Having the right people in the right places at the right time was key to promoting a regional mindset too, community leaders said.
From Malone and Hudson at the helm of the organizations responsible for fostering business development and providing a public voice for business to elected officials who decided it was time to listen, leadership has been key, said Ruth Nichols, special assistant to the president at Alcorn State University.
“It’s not to say that prior leadership was wrong, but this leadership is very open to it and willing to make a commitment to it,” Nichols said.
The right business leaders were in place as well, Concordia Bank President Pat Biglane said.
“Businesses kind of got into it,” he said. “It was the right people getting together to talk about it. There is a lot more trust and communication involved.”
With a year under its belt, the Miss-Lou Regionalism Steering Committee has a list of accomplishments and goals to carry it into the future.
The group of elected and business leaders led a series of forums to gather community feedback, organized subcommittees and began monitoring their progress.
It’s the subcommittees who were workhorses, Malone said.
Focused first on “grabbing the low-hanging fruit” and quickly showing the community action, Malone said, several subcommittees organized community projects.
The health care subcommittee, chaired by Smith, currently meets once a week.
The group has hosted an after-hours and a luncheon to bring doctors, nurses and staff from the four area hospitals together with the community.
The goals, Smith said, are to educate citizens about local health care, in hopes of keeping more patients in town for care; introduce local doctors to each other in order to foster a relationship that will increase the number of in-town referrals; and promote healthy living among citizens.
In the coming months the group will host a 5K run across the bridge and back and begin planning for a community-wide health fair.
The education sub-committee also hit the ground running, said Nichols, its chairman.
Approximately 15 members from all area schools attend monthly meetings. The group is currently working to map out a list of assets already in place in the local education community.
The subcommittee is also focused on educating parents and students about the dangers of the Internet.
The group sponsored an Internet safety seminar for adults in October and is working now on a session for students in April.
The community development subcommittee — focused on housing and diversity as well — meets regularly and is most proud of the fact that leaders from both sides of the river are routinely sitting down together and talking about what is best for the community, chairman Margaret Perkins of First Natchez Radio Group said.

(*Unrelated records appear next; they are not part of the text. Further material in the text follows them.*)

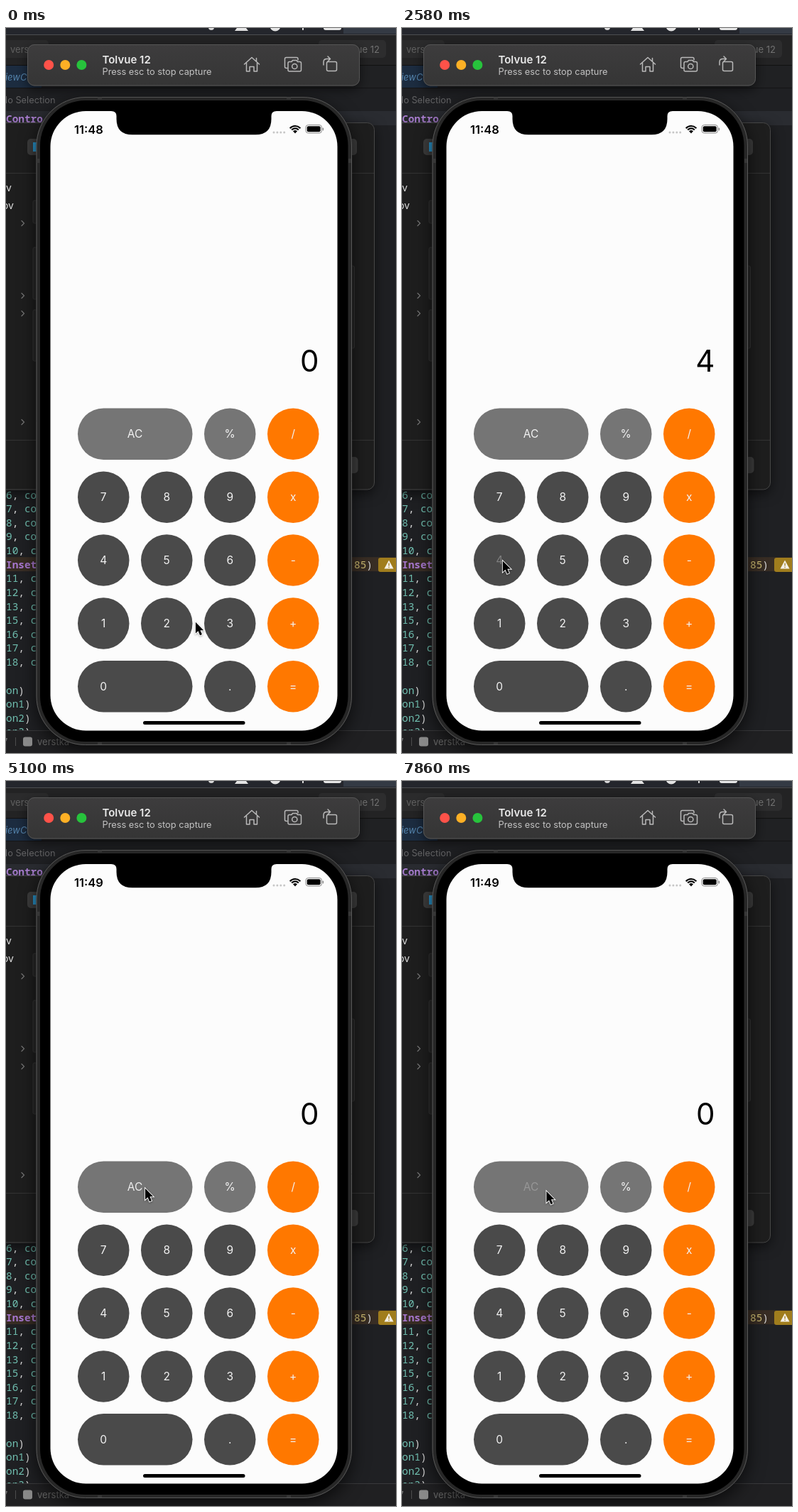
Animation of 549 by 1021 pixels, one loop 7.89 s. Source, as an HTML page with a canvas:

```html
<!DOCTYPE html>
<html lang="en">
<head>
<meta charset="utf-8">
<title>Calculator</title>
<style>
html, body { margin: 0; width: 100%; height: 100%; overflow: hidden; background: #1e1f22; }
canvas { display: block; width: 549px; height: 1021px; }
</style>
</head>
<body>
<canvas id="stage"></canvas>
<script>
const W = 549, H = 1021, LOOP = 7890, TICK = 30;
const HOLD = 90, REST = 130, FADE = 220;
const SANS = 'Inter, "Noto Sans", sans-serif';
const MONO = '"Noto Sans Mono", "DejaVu Sans Mono", monospace';
const dpr = window.devicePixelRatio || 1;

const view = document.getElementById("stage");
const back = document.createElement("canvas");
for (const c of [view, back]) {
  c.width = W * dpr;
  c.height = H * dpr;
}
let g = back.getContext("2d");

// press time, cursor tip, key, display after release
const steps = [
  [60, 266, 835, ""],
  [690, 144, 639, "7", "7"],
  [960, 402, 655, "x", "7"],
  [1290, 140, 652, "7", "7"],
  [1600, 394.5, 923, "=", "49"],
  [1930, 404, 833, "+", "49"],
  [2440, 140, 748, "4", "4"],
  [2880, 398, 925, "=", "53"],
  [3240, 404.5, 831, "+", "53"],
  [3640, 225, 655, "8", "8"],
  [4060, 398, 925, "=", "61"],
  [4800, 195, 572, "AC", "0"],
  [5000, 195, 572, ""],
  [5360, 228, 655, "8", "8"],
  [5640, 315, 925, ".", "8."],
  [5950, 223, 746, "5", "8.5"],
  [6600, 402, 746, "-", "8.5"],
  [6950, 224, 835, "2", "2"],
  [7270, 398, 925, "=", "6.5"],
  [7730, 202.5, 576, "AC", "0"]
].map(([at, x, y, key, out]) => ({ at, x, y, key, out }));

const keys = [];
["A%/", "789x", "456-", "123+", "0.="].forEach((row, r) => {
  const wide = row.length === 3;
  [...row].forEach((ch, c) => {
    const col = wide && c ? c + 1 : c;
    const big = wide && !c;
    keys.push({
      name: ch === "A" ? "AC" : ch,
      x: 101 + col * 89, y: 535.5 + r * 88.9, w: big ? 161.5 : 72.5,
      tx: ch === "A" ? 181.5 : 137.2 + col * 89,
      fill: col === 3 ? "#ff7800" : r ? "#4a4a4a" : "#757575"
    });
  });
});

function rect(x, y, w, h, fill) {
  g.fillStyle = fill;
  g.fillRect(x, y, w, h);
}

function box(x, y, w, h, r, fill, line, width = 1) {
  g.beginPath();
  g.roundRect(x, y, w, h, r);
  if (fill) { g.fillStyle = fill; g.fill(); }
  if (line) { g.strokeStyle = line; g.lineWidth = width; g.stroke(); }
}

function dot(x, y, r, fill) {
  g.beginPath();
  g.arc(x, y, r, 0, 7);
  g.fillStyle = fill;
  g.fill();
}

function ring(x, y, r, color, width) {
  g.beginPath();
  g.arc(x, y, r, 0, 7);
  g.strokeStyle = color;
  g.lineWidth = width;
  g.stroke();
}

function text(s, x, y, font, fill, align = "left") {
  g.font = font;
  g.fillStyle = fill;
  g.textAlign = align;
  g.fillText(s, x, y);
}

function path(d, color, width) {
  g.strokeStyle = color;
  g.lineWidth = width;
  g.lineCap = g.lineJoin = "round";
  g.stroke(new Path2D(d));
}

function shade(blur, dy, alpha) {
  g.shadowColor = `rgba(0,0,0,${alpha})`;
  g.shadowBlur = blur * dpr;
  g.shadowOffsetY = dy * dpr;
}

function drawEditor() {
  rect(0, 0, W, H, "#1f2023");
  rect(0, 0, W, 9, "#24262c");
  rect(475, 0, 74, 8, "#343a44");
  rect(0, 9, W, 1, "#4c4d50");
  dot(289, -1, 4, "#d8d8d8");
  g.fillStyle = "#e4e4e4";
  g.fill(new Path2D("M325 0h13l3 4h-19z"));
  dot(379, -3, 7.5, "#e4e4e4");
  rect(417, 0, 2, 3, "#d8d8d8");
  box(447, -8, 25, 11, 3, "#e4e4e4");

  rect(0, 10, W, 42, "#232324");
  box(-10, 17, 70, 25, 5, "#2b2b2c");
  box(440, 17, 95, 25, 5, "#2d2d2e");
  text("verstka", 6, 35, `13px ${SANS}`, "#606060");
  text("Tolvue 12", 526, 35, `13px ${SANS}`, "#717171", "right");
  rect(0, 52, W, 32, "#202123");
  rect(0, 53, 50, 31, "#1c2c40");
  rect(0, 52, W, 1, "#111");
  text("ViewController", -10, 74, `italic 13px ${SANS}`, "#5484ad");
  rect(0, 84, W, 1, "#141416");
  text("No Selection", -7.5, 105.5, `12.8px ${SANS}`, "#626264");
  rect(0, 117, W, 20, "#2a2c31");
  text("Contro", 0, 133, `bold 14.4px ${MONO}`, "#b083d8");

  const mono = `500 14.4px ${MONO}`;
  [6, 7, 8, 9, 10, 0, 11, 12, 13, 15, 16, 17, 18].forEach((n, i) => {
    const y = 662.5 + i * 19.63, s = String(n), w = s.length * 8.65;
    if (!n) {
      rect(0, y - 15.5, W, 20, "#382d24");
      text("Inset", 0, y, `bold 14.4px ${MONO}`, "#a878d0");
      return;
    }
    text(s, 0, y, mono, "#70bfb0");
    text(",", w, y, mono, "#d8d8d8");
    text("co", w + 17.3, y, mono, "#70bfb0");
  });
  ["", "1", "2", "3"].forEach((n, i) => {
    const y = 937.5 + i * 19.6;
    text("on" + n, 0, y, mono, "#70bfb0");
    text(")", 17.3 + n.length * 8.65, y, mono, "#d8d8d8");
  });
  text("85", 490, 761, mono, "#cfbd72");
  text(")", 507.3, 761, mono, "#d8d8d8");
  box(524, 746, 30, 20, 3, "#a07d1d");
  g.fillStyle = "#f4f0e6";
  g.fill(new Path2D("M539 749.5l6.5 12h-13z"));
  rect(538.4, 753.5, 1.3, 4, "#a07d1d");
  rect(538.4, 758.7, 1.3, 1.4, "#a07d1d");

  rect(0, 990, W, 31, "#202022");
  rect(0, 989, W, 1, "#39393b");
  text("7", -5, 1009.5, `13px ${SANS}`, "#777");
  rect(13, 999, 1, 12, "#4c4c4c");
  box(24, 998.5, 13, 13, 3, "#898989");
  text("verstka", 44, 1010, `13px ${SANS}`, "#666");
}

function drawSheet() {
  shade(18, 5, .6);
  box(-20, 133, 538.5, 517, 10, "#1e1e1e");
  shade(0, 0, 0);
  box(-20, 133.5, 538.5, 516.5, 10, null, "#474747");
  rect(0, 204, 518, 1, "#343434");
  rect(0, 580, 518, 1, "#343434");
  box(30, 156, 464, 23, 5, "#3c3c3c");
  rect(38, 161, 9, 13, "#278fc4");
  text("v", 0, 229.5, `14px ${SANS}`, "#dedede");
  text("ov", -5, 254.5, `14px ${SANS}`, "#dedede");
  for (const y of [275, 377, 402, 555]) path(`M22 ${y - 3.5}l3.5 3.5l-3.5 3.5`, "#747474", 1.2);
  box(430, 604, 65.5, 23, 5, "#3d3d3d");
}

function drawPhone() {
  for (const [y, h] of [[243, 32], [309, 73], [397, 72]])
    box(38, y, 10, h, 2, "#262626", "#343434");
  box(480, 335, 10.5, 116, 2, "#262626", "#343434");

  shade(24, 8, .65);
  box(42.5, 97, 444.5, 913, 69, "#272727");
  shade(0, 0, 0);
  box(43, 97.5, 443.5, 912, 68.5, null, "#585858");
  box(48, 102, 433.5, 903, 64, "#000");
  for (const y of [97.5, 1006]) {
    rect(129, y, 6, 3, "#373737");
    rect(395, y, 6, 3, "#373737");
  }
  rect(43.5, 184, 4, 6, "#373737");
  rect(482, 184, 4, 6, "#373737");
  box(62.5, 117, 404, 872.5, 50, "#fcfcfc");

  g.fillStyle = "#000";
  g.fill(new Path2D("M148 116H381V117Q373.5 117 373.5 124V128Q373.5 150.3 351 150.3H178Q155.5 150.3 155.5 128V124Q155.5 117 148 117Z"));

  for (let i = 0; i < 4; i++) dot(377 + i * 4.9, 147, 1.5, "#c6c6c6");
  g.lineCap = "butt";
  [8.8, 5.4].forEach(r => {
    g.beginPath();
    g.arc(407, 148, r + 1.2, -Math.PI * .76, -Math.PI * .24);
    g.strokeStyle = "#000";
    g.lineWidth = 2.2;
    g.stroke();
  });
  g.fillStyle = "#000";
  g.fill(new Path2D("M407 148.5l-3-3.2q3-2.6 6 0z"));
  box(422, 136.5, 22.5, 11.5, 3.5, null, "#8a8a8a");
  box(423.7, 138.2, 19, 8.1, 2, "#000");
  box(445.7, 140.5, 1.4, 4, .7, "#8a8a8a");

  for (const k of keys) box(k.x, k.y, k.w, 72.5, 36.25, k.fill);
  box(193, 976, 143.5, 5, 2.5, "#000");
}

function drawBar() {
  const fill = g.createLinearGradient(0, 23, 0, 82);
  fill.addColorStop(0, "#3d3c3d");
  fill.addColorStop(1, "#353535");
  shade(16, 5, .55);
  box(30, 23, 468, 58.5, 10, fill);
  shade(0, 0, 0);
  box(30.5, 23.5, 467, 57.5, 9.5, null, "#565656");
  dot(60.2, 52, 7, "#ff5249");
  dot(83.3, 52, 7, "#fdb025");
  dot(106.4, 52, 7, "#27c33c");
  text("Tolvue 12", 135.5, 50, `600 15px ${SANS}`, "#e9e9e9");
  text("Press esc to stop capture", 135.5, 66, `12.8px ${SANS}`, "#c3c3c3");

  const ink = "#b9b9b9";
  path("M335.5 51L346 41.5L356.5 51M338.5 49V61H343V54.5H349V61H353.5V49M352.5 46.5V42.5", ink, 1.5);
  path("M396 56.5H394.5Q392.5 56.5 392.5 54.5V43.5Q392.5 41.5 394.5 41.5H409Q411 41.5 411 43.5V45", ink, 1.5);
  path("M399 47.5H402L403.5 45.5H409L410.5 47.5H413.5Q415.5 47.5 415.5 49.5V59Q415.5 61 413.5 61H399Q397 61 397 59V49.5Q397 47.5 399 47.5Z", ink, 1.5);
  ring(406.3, 54, 3.6, ink, 1.5);
  box(451.5, 47.5, 14, 13, 2, null, ink, 1.5);
  path("M447 52V48Q447 43.5 451.5 43.5H456M453 40L456.5 43.5L453 47", ink, 1.5);
}

function cursorAt(t) {
  const i = steps.findLastIndex(s => t >= s.at);
  if (i < 0) return steps[0];
  const a = steps[i], b = steps[i + 1] || a;
  const from = a.at + REST, span = b.at - 20 - from;
  const u = span > 0 ? Math.min(1, Math.max(0, (t - from) / span)) : 0;
  const e = u * u * (3 - 2 * u);
  return { x: a.x + (b.x - a.x) * e, y: a.y + (b.y - a.y) * e };
}

function labelAlpha(name, t) {
  const s = steps.findLast(p => p.key === name && t >= p.at);
  if (!s) return 1;
  const u = Math.min(1, Math.max(0, (t - s.at - HOLD) / FADE));
  return .12 + .88 * u;
}

function drawCursor(x, y, down) {
  if (down) {
    ring(x + 1, y + 3.5, 24.7, "#000", 2);
    ring(x + 1, y + 3.5, 23.2, "#fff", 1.2);
  }
  g.save();
  g.translate(x + .9, y + 1.8);
  g.scale(.92, .92);
  const arrow = new Path2D("M0 0V17.2L4 13.5L6.7 20L9.8 18.7L7.1 12.4H12.3Z");
  shade(3, 1, .35);
  g.lineJoin = "miter";
  g.strokeStyle = "#fff";
  g.lineWidth = 2;
  g.stroke(arrow);
  shade(0, 0, 0);
  g.fillStyle = "#000";
  g.fill(arrow);
  g.restore();
}

function render(t) {
  g.setTransform(1, 0, 0, 1, 0, 0);
  g.drawImage(back, 0, 0);
  g.scale(dpr, dpr);
  text(t < 4300 ? "11:48" : "11:49", 96, 148.5, `600 16.5px ${SANS}`, "#000");

  const last = steps.findLast(s => s.key && t >= s.at + HOLD);
  text(last ? last.out : "0", 440.5, 483.5, `42px ${SANS}`, "#000", "right");

  for (const k of keys) {
    g.globalAlpha = labelAlpha(k.name, t);
    text(k.name, k.tx, k.y + 41.8, `15.5px ${SANS}`, "#f2f2f2", "center");
  }
  g.globalAlpha = 1;

  const p = cursorAt(t);
  drawCursor(p.x, p.y, steps.some(s => s.key && t >= s.at && t < s.at + HOLD));
}

g.scale(dpr, dpr);
drawEditor();
drawSheet();
drawPhone();
drawBar();
g = view.getContext("2d");

const start = performance.now();
function loop() {
  const t = (performance.now() - start) % LOOP;
  render(Math.floor(t / TICK) * TICK);
  requestAnimationFrame(loop);
}
loop();
</script>
</body>
</html>
```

“This group of people prefers to look at the fact that Mississippi River runs through our community and does not divide it,” Perkins said. “We have broken down (mental) barriers by just being able to pick up the phone and call others. Simply being able to talk together is a huge deal.”
Multiplying and dividing

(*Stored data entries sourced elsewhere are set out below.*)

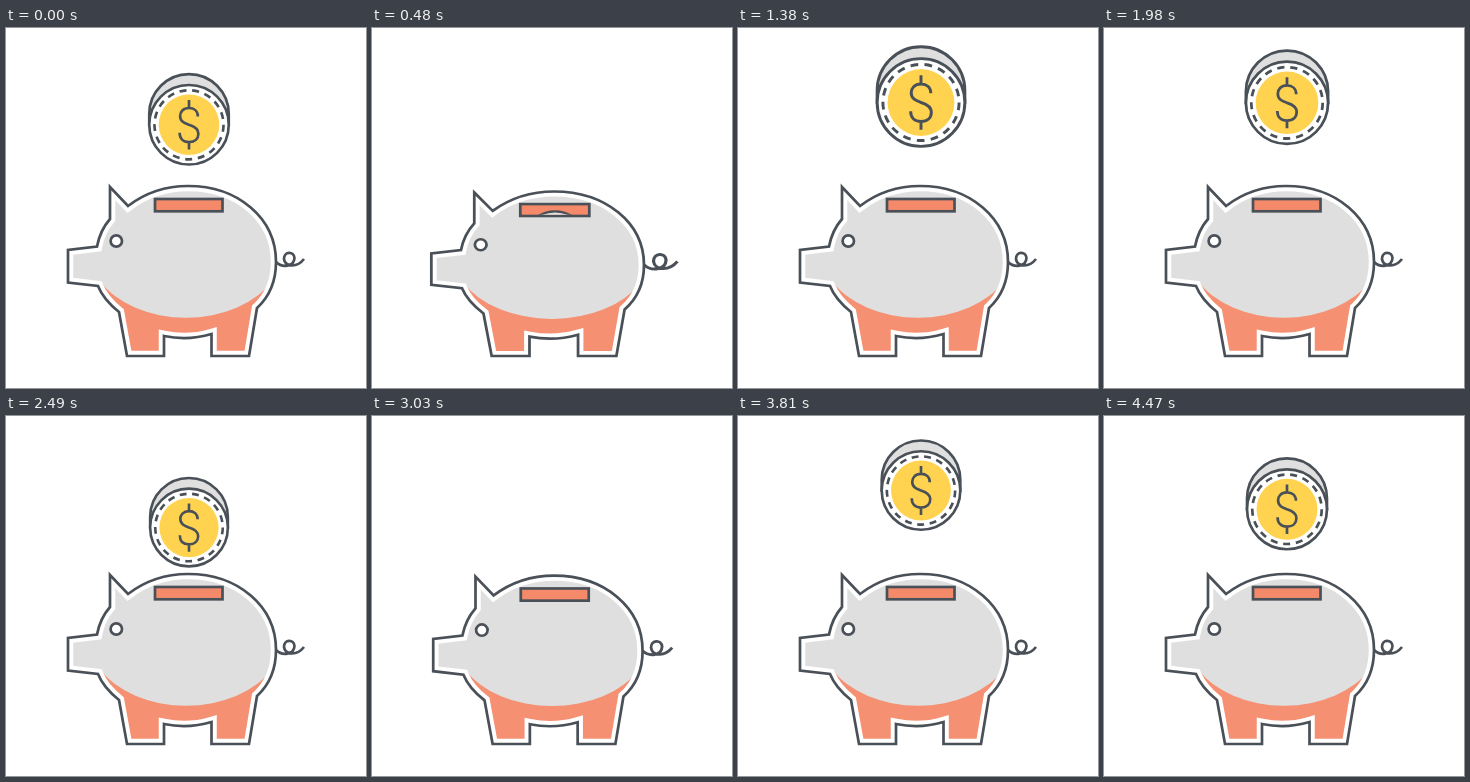
An HTML page for the animation above (4500 ms loop, 360 by 360 pixels).

```html
<!DOCTYPE html>
<html lang="en">
<head>
<meta charset="utf-8">
<title>Piggy bank</title>
<style>
  html, body { margin: 0; height: 100%; overflow: hidden; background: #fff; }
  svg { display: block; width: 100vw; height: 100vh; }
  .line { stroke: #4a5057; stroke-width: 2.7; }
</style>
</head>
<body>
<svg viewBox="0 0 360 360" fill="none">
  <defs>
    <path id="body" d="M104 159L122 178C139 165 160 158 182 158C232 158 270 190 270 234C270 253 263 269 251 280L243 328H205.500V306Q182 313 158 308V328H121L113 284C103 276 96 268 92 258L62 254.500V222L91 218.500C93 208 97 199 104 191Z"/>
    <clipPath id="inside"><use href="#body"/></clipPath>
    <clipPath id="above"><rect id="opening" width="360" height="182"/></clipPath>
  </defs>
  <g id="pig">
    <use href="#body" fill="#dfdfdf"/>
    <path clip-path="url(#inside)" fill="#f59072" d="M94 253A96 66 0 0 0 266 253V330H94Z"/>
    <use href="#body" stroke="#fff" stroke-width="10.500"/>
    <use href="#body" class="line"/>
    <circle class="line" cx="110.300" cy="213" r="5.700" fill="#fff"/>
    <rect class="line" x="149" y="171" width="67.500" height="12.300" fill="#f58a6b"/>
    <path id="tail" class="line" stroke-width="2.400" d="M270 234C276 240 288 239 288.500 230C288 223 278 223 278 231C279 239 291 240 298 231"/>
  </g>
  <g clip-path="url(#above)">
    <g id="coin">
      <path class="line" fill="#dfdfdf" d="M-40.300 0V-11A40.300 40.300 0 0 1 40.300 -11V0Z"/>
      <circle class="line" r="40.300" fill="#fff"/>
      <circle class="line" r="35" pathLength="170" stroke-dasharray="5.500 4.500"/>
      <circle r="30.700" fill="#ffd350"/>
      <path class="line" d="M9 -8.500C9 -14 5 -17 0 -17C-6 -17 -9 -13 -9 -9C-9 -3 -4 -1.500 0 0C5 1.500 9.500 3.500 9.500 9C9.500 14 6 17.500 0 17.500C-6 17.500 -9.500 14 -9.500 8M0 -25V-17M0 17.500V25"/>
    </g>
  </g>
</svg>
<script>
const LOOP = 4500, FLOOR = 328, CENTER = 181;
const [pig, tail, coin, opening] = ['pig', 'tail', 'coin', 'opening'].map(id => document.getElementById(id));
const clamp = u => Math.min(1, Math.max(0, u));
const smooth = (t, from, to) => {
  const u = clamp((t - from) / (to - from));
  return u * u * (3 - 2 * u);
};
const set = (node, transform) => node.setAttribute('transform', transform);
const scaleAt = (x, y, sx, sy) => `translate(${x} ${y}) scale(${sx} ${sy}) translate(${-x} ${-y})`;

// Two unequal coin drops per loop; the second is in progress 2390 ms in.
const phaseAt = t => t < 1000 ? t : t < 3200 ? t - 2390 : t - LOOP;

// Springy entrance: overshoot, undershoot, settle.
function popScale(age) {
  const rest = 1 - clamp(age / 240);
  return 1.09 * (1 - rest * rest) - 0.115 * smooth(age, 240, 580) + 0.045 * smooth(age, 580, 780);
}

function draw(t) {
  const phase = phaseAt(t);

  const squash = 1.3 * (smooth(phase, 210, 395) - smooth(phase, 395, 760));
  const height = 1 - 0.029 * squash;
  set(pig, scaleAt(CENTER, FLOOR, 1 + 0.02 * squash, height));
  const curl = 1 + 0.15 * squash;
  set(tail, scaleAt(270, 236, curl, curl));
  opening.setAttribute('height', FLOOR - (FLOOR - 182) * height);

  const drop = Math.max(0, 0.0052 * (phase + 540)) ** 3;
  const size = Math.max(0, popScale(phase + 1275) - 0.0015 * Math.min(drop, 200));
  coin.style.display = size > 0 && drop < 250 ? '' : 'none';
  set(coin, `translate(183 ${74.5 + drop}) scale(${size})`);
}

function tick() {
  draw(performance.now() % LOOP);
  requestAnimationFrame(tick);
}
tick();
</script>
</body>
</html>
```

In the coming year the steering committee plans to formalize the unity it started last year.
The group will begin applying for grants to fund a strategic plan, develop a roadmap of long-term goals and begin mapping the assets of the area, Malone said.
A website marketing the Miss-Lou as a region may be coming soon, but the group is also aware that it must keep preaching the message of “one.”
“We’ve not convinced everybody yet that it’s going to work,” Malone said.
But it is starting to stick, Brooking said.
“It is getting harder and harder for the naysayers,” she said. “They realize if you don’t want to help, just get out of the way.”
The need is there, the timing is right and the community leadership is willing, Brooking said, but most importantly the people want it.
“People are praying,” she said. “We’ve known something was not right, but we just couldn’t get there. This came together after a lot of prayers and people are willing to hear and take advantage of this opportunity we’ve been sent.”
It’s not a new idea, Malone said, it’s simply a matter of organization and communication.
“We are one community and we need to present ourselves as one community and one voice.”